PROBLEM DETAILS: Below are some records; write them all out again exactly.

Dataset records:
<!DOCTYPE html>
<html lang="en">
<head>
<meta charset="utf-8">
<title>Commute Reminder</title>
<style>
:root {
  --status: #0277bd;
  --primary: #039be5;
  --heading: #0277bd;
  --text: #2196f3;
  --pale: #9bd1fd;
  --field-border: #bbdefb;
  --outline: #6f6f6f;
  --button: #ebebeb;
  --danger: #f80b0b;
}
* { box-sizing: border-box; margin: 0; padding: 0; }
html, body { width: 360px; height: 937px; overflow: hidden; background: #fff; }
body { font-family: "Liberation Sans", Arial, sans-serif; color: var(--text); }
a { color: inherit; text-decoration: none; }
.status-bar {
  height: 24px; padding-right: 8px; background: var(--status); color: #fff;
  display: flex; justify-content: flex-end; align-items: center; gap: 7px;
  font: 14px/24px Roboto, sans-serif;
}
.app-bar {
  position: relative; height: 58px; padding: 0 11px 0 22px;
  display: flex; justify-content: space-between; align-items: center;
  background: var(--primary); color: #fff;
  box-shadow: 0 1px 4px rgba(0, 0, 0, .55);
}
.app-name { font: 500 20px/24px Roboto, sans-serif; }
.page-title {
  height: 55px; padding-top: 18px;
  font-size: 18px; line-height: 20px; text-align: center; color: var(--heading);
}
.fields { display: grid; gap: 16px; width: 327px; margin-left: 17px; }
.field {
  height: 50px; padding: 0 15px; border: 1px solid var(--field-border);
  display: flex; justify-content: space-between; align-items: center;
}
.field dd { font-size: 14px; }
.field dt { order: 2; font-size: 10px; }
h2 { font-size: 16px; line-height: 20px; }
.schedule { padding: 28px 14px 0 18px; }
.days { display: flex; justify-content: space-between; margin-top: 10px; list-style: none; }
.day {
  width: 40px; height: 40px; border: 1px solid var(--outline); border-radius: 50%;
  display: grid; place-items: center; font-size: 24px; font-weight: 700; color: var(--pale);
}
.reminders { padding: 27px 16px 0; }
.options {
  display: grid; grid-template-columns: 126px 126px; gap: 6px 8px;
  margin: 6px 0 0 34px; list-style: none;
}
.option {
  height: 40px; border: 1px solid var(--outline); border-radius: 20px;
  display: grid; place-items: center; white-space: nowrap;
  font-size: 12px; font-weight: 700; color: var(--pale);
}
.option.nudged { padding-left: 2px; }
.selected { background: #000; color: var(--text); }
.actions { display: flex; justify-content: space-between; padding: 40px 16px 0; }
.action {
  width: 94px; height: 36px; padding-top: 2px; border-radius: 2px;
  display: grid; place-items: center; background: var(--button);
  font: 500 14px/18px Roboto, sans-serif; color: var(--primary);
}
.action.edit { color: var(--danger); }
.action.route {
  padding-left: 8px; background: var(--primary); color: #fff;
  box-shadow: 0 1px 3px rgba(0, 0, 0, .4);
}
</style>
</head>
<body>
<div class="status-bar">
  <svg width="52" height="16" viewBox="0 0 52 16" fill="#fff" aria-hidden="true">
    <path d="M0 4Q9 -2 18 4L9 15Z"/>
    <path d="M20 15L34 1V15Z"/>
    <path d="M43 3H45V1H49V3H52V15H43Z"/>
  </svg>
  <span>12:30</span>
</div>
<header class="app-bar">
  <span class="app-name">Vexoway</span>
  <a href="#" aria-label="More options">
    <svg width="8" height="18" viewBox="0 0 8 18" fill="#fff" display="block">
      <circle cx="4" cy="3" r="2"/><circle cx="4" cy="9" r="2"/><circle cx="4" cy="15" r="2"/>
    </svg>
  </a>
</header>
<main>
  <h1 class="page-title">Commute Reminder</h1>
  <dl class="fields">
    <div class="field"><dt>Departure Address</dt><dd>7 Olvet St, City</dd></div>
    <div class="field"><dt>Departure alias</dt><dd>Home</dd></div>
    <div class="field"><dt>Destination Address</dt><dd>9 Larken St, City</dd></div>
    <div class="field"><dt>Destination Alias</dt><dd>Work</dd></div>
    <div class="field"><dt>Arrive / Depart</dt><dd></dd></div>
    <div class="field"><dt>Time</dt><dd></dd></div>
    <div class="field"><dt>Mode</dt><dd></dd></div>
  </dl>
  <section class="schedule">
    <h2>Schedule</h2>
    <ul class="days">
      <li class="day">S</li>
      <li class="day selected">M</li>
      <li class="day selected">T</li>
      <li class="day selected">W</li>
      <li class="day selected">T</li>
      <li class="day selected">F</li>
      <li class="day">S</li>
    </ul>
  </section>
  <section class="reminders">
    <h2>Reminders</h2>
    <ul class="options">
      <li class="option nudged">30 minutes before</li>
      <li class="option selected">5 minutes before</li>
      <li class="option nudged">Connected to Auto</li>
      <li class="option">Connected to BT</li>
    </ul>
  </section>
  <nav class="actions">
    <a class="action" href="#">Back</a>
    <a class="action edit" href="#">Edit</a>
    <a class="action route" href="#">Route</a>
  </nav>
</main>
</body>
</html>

ANSWER BOX:
<!DOCTYPE html>
<html lang="en">
<head>
<meta charset="utf-8">
<title>Commute Reminder</title>
<style>
:root {
  --status: #0277bd;
  --primary: #039be5;
  --heading: #0277bd;
  --text: #2196f3;
  --pale: #9bd1fd;
  --field-border: #bbdefb;
  --outline: #6f6f6f;
  --button: #ebebeb;
  --danger: #f80b0b;
}
* { box-sizing: border-box; margin: 0; padding: 0; }
html, body { width: 360px; height: 937px; overflow: hidden; background: #fff; }
body { font-family: "Liberation Sans", Arial, sans-serif; color: var(--text); }
a { color: inherit; text-decoration: none; }
.status-bar {
  height: 24px; padding-right: 8px; background: var(--status); color: #fff;
  display: flex; justify-content: flex-end; align-items: center; gap: 7px;
  font: 14px/24px Roboto, sans-serif;
}
.app-bar {
  position: relative; height: 58px; padding: 0 11px 0 22px;
  display: flex; justify-content: space-between; align-items: center;
  background: var(--primary); color: #fff;
  box-shadow: 0 1px 4px rgba(0, 0, 0, .55);
}
.app-name { font: 500 20px/24px Roboto, sans-serif; }
.page-title {
  height: 55px; padding-top: 18px;
  font-size: 18px; line-height: 20px; text-align: center; color: var(--heading);
}
.fields { display: grid; gap: 16px; width: 327px; margin-left: 17px; }
.field {
  height: 50px; padding: 0 15px; border: 1px solid var(--field-border);
  display: flex; justify-content: space-between; align-items: center;
}
.field dd { font-size: 14px; }
.field dt { order: 2; font-size: 10px; }
h2 { font-size: 16px; line-height: 20px; }
.schedule { padding: 28px 14px 0 18px; }
.days { display: flex; justify-content: space-between; margin-top: 10px; list-style: none; }
.day {
  width: 40px; height: 40px; border: 1px solid var(--outline); border-radius: 50%;
  display: grid; place-items: center; font-size: 24px; font-weight: 700; color: var(--pale);
}
.reminders { padding: 27px 16px 0; }
.options {
  display: grid; grid-template-columns: 126px 126px; gap: 6px 8px;
  margin: 6px 0 0 34px; list-style: none;
}
.option {
  height: 40px; border: 1px solid var(--outline); border-radius: 20px;
  display: grid; place-items: center; white-space: nowrap;
  font-size: 12px; font-weight: 700; color: var(--pale);
}
.option.nudged { padding-left: 2px; }
.selected { background: #000; color: var(--text); }
.actions { display: flex; justify-content: space-between; padding: 40px 16px 0; }
.action {
  width: 94px; height: 36px; padding-top: 2px; border-radius: 2px;
  display: grid; place-items: center; background: var(--button);
  font: 500 14px/18px Roboto, sans-serif; color: var(--primary);
}
.action.edit { color: var(--danger); }
.action.route {
  padding-left: 8px; background: var(--primary); color: #fff;
  box-shadow: 0 1px 3px rgba(0, 0, 0, .4);
}
</style>
</head>
<body>
<div class="status-bar">
  <svg width="52" height="16" viewBox="0 0 52 16" fill="#fff" aria-hidden="true">
    <path d="M0 4Q9 -2 18 4L9 15Z"/>
    <path d="M20 15L34 1V15Z"/>
    <path d="M43 3H45V1H49V3H52V15H43Z"/>
  </svg>
  <span>12:30</span>
</div>
<header class="app-bar">
  <span class="app-name">Vexoway</span>
  <a href="#" aria-label="More options">
    <svg width="8" height="18" viewBox="0 0 8 18" fill="#fff" display="block">
      <circle cx="4" cy="3" r="2"/><circle cx="4" cy="9" r="2"/><circle cx="4" cy="15" r="2"/>
    </svg>
  </a>
</header>
<main>
  <h1 class="page-title">Commute Reminder</h1>
  <dl class="fields">
    <div class="field"><dt>Departure Address</dt><dd>7 Olvet St, City</dd></div>
    <div class="field"><dt>Departure alias</dt><dd>Home</dd></div>
    <div class="field"><dt>Destination Address</dt><dd>9 Larken St, City</dd></div>
    <div class="field"><dt>Destination Alias</dt><dd>Work</dd></div>
    <div class="field"><dt>Arrive / Depart</dt><dd></dd></div>
    <div class="field"><dt>Time</dt><dd></dd></div>
    <div class="field"><dt>Mode</dt><dd></dd></div>
  </dl>
  <section class="schedule">
    <h2>Schedule</h2>
    <ul class="days">
      <li class="day">S</li>
      <li class="day selected">M</li>
      <li class="day selected">T</li>
      <li class="day selected">W</li>
      <li class="day selected">T</li>
      <li class="day selected">F</li>
      <li class="day">S</li>
    </ul>
  </section>
  <section class="reminders">
    <h2>Reminders</h2>
    <ul class="options">
      <li class="option nudged">30 minutes before</li>
      <li class="option selected">5 minutes before</li>
      <li class="option nudged">Connected to Auto</li>
      <li class="option">Connected to BT</li>
    </ul>
  </section>
  <nav class="actions">
    <a class="action" href="#">Back</a>
    <a class="action edit" href="#">Edit</a>
    <a class="action route" href="#">Route</a>
  </nav>
</main>
</body>
</html>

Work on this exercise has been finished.